David and Komel Crowley / Image credit: Instagram
For several years David Crowley’s life was focused on making an indie suspense thriller with a lot of thematic similarity to my own new indie suspense thriller, Alongside Night, of which I’m the writer/director. Both our movies focused on events following the collapse of the dollar leading to a near-future America in which constitutional rights are dead and those who resist the new fascistic order are being rounded up and sent to FEMA-run detention facilities.
Both David Crowley and myself had appeared as Skyped-in guests with Alex Jones on his radio/Internet show, and received his praise for our cinematic efforts in defense of American liberty.
Both David Crowley and myself found ourselves locked out of Hollywood studio interest for our films.
There is one difference.
David Crowley was a 20-something first-time feature filmmaker who had produced only a concept trailer meant to raise production financing. By contrast Alongside Night was my second feature film, based on a novel I wrote in my 20’s, about David Crowley’s age when he started work on Gray State. My novel was published hardcover by a major New York publisher in 1979 with major literary endorsements, positive major reviews, and several awards picked up over the succeeding decades. Consequently I found the financing to cast known stars and complete production on my movie that David Crowley, despite a successful Indiegogo campaign to raise seed money, never did before his tragic death.

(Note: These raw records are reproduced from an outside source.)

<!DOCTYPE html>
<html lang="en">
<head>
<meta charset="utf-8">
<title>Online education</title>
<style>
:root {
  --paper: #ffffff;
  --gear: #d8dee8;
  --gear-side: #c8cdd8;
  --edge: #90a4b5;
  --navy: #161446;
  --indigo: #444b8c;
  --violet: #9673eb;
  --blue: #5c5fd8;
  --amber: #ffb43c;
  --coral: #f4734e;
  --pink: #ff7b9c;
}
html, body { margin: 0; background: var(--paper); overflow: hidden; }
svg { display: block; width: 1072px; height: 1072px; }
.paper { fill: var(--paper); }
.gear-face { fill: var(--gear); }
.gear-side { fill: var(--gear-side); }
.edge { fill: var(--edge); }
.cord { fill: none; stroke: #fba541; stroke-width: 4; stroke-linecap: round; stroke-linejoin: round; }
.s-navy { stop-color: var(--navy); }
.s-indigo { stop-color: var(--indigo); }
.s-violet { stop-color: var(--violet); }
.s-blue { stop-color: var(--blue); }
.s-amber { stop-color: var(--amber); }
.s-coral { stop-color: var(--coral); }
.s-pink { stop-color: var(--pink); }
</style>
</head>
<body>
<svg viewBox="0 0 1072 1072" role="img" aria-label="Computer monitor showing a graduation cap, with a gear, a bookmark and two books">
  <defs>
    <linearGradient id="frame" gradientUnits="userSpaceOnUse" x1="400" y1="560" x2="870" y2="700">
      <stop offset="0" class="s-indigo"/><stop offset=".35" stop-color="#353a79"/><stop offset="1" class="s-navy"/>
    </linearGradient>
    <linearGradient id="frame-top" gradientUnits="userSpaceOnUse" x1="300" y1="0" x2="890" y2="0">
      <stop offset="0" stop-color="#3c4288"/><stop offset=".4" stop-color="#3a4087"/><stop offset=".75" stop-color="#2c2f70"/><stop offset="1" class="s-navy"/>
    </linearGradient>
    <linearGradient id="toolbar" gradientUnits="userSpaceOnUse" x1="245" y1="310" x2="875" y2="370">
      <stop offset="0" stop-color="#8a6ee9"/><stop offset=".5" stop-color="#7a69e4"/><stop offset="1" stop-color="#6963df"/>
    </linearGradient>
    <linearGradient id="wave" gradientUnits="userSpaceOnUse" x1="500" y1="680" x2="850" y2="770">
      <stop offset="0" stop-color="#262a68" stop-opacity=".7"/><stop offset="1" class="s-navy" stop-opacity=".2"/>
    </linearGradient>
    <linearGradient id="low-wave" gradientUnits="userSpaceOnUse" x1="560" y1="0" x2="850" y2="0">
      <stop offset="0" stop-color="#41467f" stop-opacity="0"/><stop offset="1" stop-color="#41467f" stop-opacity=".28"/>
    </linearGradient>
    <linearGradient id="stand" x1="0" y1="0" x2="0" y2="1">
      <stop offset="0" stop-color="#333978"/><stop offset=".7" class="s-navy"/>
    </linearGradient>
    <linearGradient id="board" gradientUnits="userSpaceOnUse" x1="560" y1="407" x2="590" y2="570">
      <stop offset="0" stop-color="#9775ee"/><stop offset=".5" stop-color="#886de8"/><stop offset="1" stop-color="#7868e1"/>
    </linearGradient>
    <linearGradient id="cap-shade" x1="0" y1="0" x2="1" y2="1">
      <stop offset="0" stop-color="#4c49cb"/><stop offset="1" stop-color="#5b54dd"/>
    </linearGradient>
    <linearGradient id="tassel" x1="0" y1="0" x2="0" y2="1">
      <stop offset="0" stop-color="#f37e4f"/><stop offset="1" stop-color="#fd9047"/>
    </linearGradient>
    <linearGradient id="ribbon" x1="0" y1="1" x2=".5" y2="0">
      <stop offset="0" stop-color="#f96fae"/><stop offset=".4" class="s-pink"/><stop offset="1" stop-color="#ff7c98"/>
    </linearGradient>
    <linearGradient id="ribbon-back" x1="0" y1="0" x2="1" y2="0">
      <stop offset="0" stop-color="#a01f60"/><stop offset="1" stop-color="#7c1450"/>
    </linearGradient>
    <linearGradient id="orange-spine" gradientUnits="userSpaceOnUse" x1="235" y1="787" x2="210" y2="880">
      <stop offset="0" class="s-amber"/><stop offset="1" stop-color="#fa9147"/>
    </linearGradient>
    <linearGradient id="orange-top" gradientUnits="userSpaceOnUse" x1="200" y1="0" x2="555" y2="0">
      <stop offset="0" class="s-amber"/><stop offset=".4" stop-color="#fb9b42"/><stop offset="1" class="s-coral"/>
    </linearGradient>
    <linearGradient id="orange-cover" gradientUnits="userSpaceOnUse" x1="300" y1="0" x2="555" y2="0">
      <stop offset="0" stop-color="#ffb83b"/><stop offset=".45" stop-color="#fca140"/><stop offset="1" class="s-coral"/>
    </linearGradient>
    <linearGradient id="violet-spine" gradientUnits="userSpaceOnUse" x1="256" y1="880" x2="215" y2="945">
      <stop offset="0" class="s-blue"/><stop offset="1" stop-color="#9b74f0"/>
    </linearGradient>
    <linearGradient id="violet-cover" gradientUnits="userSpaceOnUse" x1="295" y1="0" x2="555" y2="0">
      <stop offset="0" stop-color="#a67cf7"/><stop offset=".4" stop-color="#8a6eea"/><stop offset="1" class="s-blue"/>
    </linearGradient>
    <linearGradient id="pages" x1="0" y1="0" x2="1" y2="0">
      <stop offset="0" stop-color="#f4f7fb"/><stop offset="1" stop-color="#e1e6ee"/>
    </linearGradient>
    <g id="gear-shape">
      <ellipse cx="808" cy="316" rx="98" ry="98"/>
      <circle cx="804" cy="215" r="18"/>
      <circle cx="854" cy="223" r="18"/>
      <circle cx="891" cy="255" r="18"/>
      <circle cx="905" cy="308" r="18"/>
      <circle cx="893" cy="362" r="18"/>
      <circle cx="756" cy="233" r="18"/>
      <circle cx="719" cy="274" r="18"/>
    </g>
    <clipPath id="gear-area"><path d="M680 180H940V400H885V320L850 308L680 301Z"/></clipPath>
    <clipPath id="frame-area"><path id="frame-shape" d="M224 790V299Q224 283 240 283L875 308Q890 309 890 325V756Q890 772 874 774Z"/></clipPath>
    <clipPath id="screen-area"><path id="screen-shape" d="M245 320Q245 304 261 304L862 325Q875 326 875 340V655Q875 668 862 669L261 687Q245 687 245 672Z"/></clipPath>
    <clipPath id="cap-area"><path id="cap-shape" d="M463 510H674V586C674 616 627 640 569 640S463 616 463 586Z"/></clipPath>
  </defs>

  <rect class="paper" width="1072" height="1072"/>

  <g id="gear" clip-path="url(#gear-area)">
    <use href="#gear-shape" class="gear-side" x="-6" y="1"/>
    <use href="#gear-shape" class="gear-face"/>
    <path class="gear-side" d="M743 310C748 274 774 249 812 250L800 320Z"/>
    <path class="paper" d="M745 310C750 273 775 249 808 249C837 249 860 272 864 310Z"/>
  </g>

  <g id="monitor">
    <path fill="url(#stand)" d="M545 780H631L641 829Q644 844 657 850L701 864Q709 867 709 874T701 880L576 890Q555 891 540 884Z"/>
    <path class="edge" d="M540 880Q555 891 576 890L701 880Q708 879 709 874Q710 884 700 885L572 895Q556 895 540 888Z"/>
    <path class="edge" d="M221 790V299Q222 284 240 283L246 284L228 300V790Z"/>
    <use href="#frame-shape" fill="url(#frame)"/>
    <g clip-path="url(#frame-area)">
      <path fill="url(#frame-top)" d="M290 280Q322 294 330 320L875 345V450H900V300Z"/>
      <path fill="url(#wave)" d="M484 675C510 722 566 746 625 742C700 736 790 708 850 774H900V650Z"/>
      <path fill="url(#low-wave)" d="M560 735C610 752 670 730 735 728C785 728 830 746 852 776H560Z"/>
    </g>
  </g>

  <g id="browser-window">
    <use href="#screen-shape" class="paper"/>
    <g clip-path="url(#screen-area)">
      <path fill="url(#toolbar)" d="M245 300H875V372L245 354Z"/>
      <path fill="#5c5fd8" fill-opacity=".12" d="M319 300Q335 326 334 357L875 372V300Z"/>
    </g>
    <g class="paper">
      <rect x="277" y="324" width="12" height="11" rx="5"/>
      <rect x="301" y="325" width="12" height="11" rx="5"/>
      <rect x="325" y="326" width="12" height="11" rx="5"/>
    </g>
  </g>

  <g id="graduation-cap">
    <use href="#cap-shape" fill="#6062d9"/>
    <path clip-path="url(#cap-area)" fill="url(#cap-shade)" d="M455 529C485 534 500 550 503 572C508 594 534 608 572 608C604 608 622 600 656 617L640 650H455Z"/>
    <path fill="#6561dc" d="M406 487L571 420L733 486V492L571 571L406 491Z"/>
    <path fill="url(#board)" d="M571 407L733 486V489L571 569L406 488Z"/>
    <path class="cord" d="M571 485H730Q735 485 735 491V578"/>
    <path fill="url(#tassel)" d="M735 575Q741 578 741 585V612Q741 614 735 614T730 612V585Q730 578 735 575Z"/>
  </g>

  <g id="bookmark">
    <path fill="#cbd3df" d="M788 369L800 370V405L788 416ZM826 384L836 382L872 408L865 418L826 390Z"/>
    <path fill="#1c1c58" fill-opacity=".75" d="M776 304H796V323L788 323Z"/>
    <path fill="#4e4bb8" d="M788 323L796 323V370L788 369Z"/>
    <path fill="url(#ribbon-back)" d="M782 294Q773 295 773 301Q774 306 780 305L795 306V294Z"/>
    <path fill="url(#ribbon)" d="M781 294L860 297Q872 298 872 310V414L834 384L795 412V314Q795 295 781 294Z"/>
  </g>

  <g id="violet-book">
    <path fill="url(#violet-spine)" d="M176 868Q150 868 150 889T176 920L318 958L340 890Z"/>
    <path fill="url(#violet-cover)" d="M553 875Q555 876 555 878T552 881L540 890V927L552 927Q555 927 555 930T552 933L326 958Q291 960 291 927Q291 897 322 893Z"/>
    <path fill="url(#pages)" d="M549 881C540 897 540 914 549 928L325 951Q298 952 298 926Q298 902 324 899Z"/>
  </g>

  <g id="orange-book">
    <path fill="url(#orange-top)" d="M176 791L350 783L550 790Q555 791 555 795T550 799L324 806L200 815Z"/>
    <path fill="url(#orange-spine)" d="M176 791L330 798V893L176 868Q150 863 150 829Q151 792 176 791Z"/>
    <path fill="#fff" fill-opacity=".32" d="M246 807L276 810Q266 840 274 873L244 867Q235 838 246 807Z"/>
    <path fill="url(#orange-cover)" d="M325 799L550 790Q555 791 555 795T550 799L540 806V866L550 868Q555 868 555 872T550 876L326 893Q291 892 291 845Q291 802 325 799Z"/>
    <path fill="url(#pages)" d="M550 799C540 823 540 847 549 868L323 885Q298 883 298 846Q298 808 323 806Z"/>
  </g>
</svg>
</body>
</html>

The violent death of a vocal opponent to the United States government in these post-9/11 times of secret Homeland Security warrants, arrest and indefinite detention of persons who with the stroke of a pen are classified as enemy combatants, and intrusive government spying gives way to the unthinkable: what if David Crowley didn’t take his family’s and his own life but was murdered by a clandestine operation and the crime scene engineered to cover up a political murder?
I am just paranoid enough for that possibility to scare the bejeezus out of me.
On the other hand, what if David Crowley lost hope of reaching the goal of a finished movie that I had already achieved – and in his despair lost his mind?
Neither prospect makes it easier for me to sleep at night.
But when Alongside Night does achieve commercial success in its general release later this year, I now feel that I’m not doing it only for my own cast, crew, producers and other supporters, but for David Crowley’s as well.